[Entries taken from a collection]

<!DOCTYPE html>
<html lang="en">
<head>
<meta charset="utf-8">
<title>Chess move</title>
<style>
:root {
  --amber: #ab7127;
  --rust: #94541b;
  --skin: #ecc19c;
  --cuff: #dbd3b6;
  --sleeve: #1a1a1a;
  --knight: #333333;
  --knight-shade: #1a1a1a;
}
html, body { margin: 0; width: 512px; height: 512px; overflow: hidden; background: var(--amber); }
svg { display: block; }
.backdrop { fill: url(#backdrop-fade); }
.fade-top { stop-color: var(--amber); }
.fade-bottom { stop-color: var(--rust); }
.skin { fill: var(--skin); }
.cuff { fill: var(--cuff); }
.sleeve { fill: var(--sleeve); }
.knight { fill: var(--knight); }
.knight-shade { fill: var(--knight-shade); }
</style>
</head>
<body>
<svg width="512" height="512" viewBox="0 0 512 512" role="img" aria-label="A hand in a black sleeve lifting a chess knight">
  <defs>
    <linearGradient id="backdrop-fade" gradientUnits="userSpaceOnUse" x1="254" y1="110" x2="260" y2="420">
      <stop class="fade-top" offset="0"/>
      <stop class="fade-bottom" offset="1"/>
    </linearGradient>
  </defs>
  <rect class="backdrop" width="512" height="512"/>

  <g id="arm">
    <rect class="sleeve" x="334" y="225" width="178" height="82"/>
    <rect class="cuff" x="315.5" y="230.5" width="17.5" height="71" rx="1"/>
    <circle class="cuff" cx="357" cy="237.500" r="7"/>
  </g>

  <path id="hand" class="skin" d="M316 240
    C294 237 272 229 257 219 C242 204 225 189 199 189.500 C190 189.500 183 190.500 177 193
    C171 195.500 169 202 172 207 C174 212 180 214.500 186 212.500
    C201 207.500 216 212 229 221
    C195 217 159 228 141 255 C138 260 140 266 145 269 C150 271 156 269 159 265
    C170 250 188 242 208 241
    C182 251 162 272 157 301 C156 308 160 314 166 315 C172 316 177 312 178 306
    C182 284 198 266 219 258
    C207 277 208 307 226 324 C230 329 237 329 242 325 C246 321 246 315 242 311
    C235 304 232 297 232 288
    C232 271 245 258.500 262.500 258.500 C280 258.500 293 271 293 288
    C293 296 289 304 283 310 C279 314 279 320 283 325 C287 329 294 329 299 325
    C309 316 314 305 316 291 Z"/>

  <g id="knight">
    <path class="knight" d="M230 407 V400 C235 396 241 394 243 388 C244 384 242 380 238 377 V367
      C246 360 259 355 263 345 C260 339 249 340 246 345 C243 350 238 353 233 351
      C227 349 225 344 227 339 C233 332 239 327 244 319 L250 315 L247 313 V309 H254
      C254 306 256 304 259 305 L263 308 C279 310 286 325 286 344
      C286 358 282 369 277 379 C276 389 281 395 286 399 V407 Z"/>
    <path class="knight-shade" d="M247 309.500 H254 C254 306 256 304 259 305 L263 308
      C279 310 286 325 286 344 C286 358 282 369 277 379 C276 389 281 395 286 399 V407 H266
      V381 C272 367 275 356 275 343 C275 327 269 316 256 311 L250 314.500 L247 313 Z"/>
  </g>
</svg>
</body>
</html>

- Problem description -
State the number of lines in the entries above that contain the word "fade", and nothing more.

- Result for this exercise -
6